MATERIAL SUPPLIED —
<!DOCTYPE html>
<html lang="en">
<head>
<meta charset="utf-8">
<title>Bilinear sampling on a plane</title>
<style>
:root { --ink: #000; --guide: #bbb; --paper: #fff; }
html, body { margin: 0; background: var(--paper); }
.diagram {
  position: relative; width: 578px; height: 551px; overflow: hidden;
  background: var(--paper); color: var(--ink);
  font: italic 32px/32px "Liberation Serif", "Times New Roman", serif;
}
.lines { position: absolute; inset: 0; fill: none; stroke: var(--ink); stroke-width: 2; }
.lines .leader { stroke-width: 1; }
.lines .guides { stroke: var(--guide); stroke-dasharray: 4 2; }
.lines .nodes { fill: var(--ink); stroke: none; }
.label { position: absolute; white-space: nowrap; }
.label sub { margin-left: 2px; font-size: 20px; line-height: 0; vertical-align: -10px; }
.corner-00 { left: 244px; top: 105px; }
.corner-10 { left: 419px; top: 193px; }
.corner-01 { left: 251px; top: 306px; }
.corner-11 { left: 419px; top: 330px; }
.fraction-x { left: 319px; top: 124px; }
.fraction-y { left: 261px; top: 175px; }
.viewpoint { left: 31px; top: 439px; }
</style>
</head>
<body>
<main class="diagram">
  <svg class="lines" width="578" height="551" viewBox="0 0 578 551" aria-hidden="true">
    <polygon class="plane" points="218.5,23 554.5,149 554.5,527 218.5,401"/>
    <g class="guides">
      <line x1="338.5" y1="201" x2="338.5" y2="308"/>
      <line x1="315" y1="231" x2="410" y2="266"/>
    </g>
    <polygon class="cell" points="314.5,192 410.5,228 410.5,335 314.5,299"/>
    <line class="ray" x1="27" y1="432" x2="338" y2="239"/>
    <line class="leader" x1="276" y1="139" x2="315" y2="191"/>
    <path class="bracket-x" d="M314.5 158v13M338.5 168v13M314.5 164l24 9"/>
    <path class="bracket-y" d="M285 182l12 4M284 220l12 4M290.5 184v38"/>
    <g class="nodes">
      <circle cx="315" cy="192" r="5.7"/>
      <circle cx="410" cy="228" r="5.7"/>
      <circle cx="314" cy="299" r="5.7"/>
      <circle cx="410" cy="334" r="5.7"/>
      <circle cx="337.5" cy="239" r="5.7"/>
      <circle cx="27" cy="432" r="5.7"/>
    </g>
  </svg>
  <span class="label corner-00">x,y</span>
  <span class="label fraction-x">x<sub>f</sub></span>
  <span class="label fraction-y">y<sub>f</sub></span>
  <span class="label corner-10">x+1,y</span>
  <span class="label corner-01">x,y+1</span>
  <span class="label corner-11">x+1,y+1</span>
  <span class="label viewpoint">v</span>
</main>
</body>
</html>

THE TASK —
Output, unchanged, the lines of the listing above from the first one through the one holding "position: relative; width: 578px;". Leave out every line after it.

SOLUTION TO THE EXERCISE —
<!DOCTYPE html>
<html lang="en">
<head>
<meta charset="utf-8">
<title>Bilinear sampling on a plane</title>
<style>
:root { --ink: #000; --guide: #bbb; --paper: #fff; }
html, body { margin: 0; background: var(--paper); }
.diagram {
  position: relative; width: 578px; height: 551px; overflow: hidden;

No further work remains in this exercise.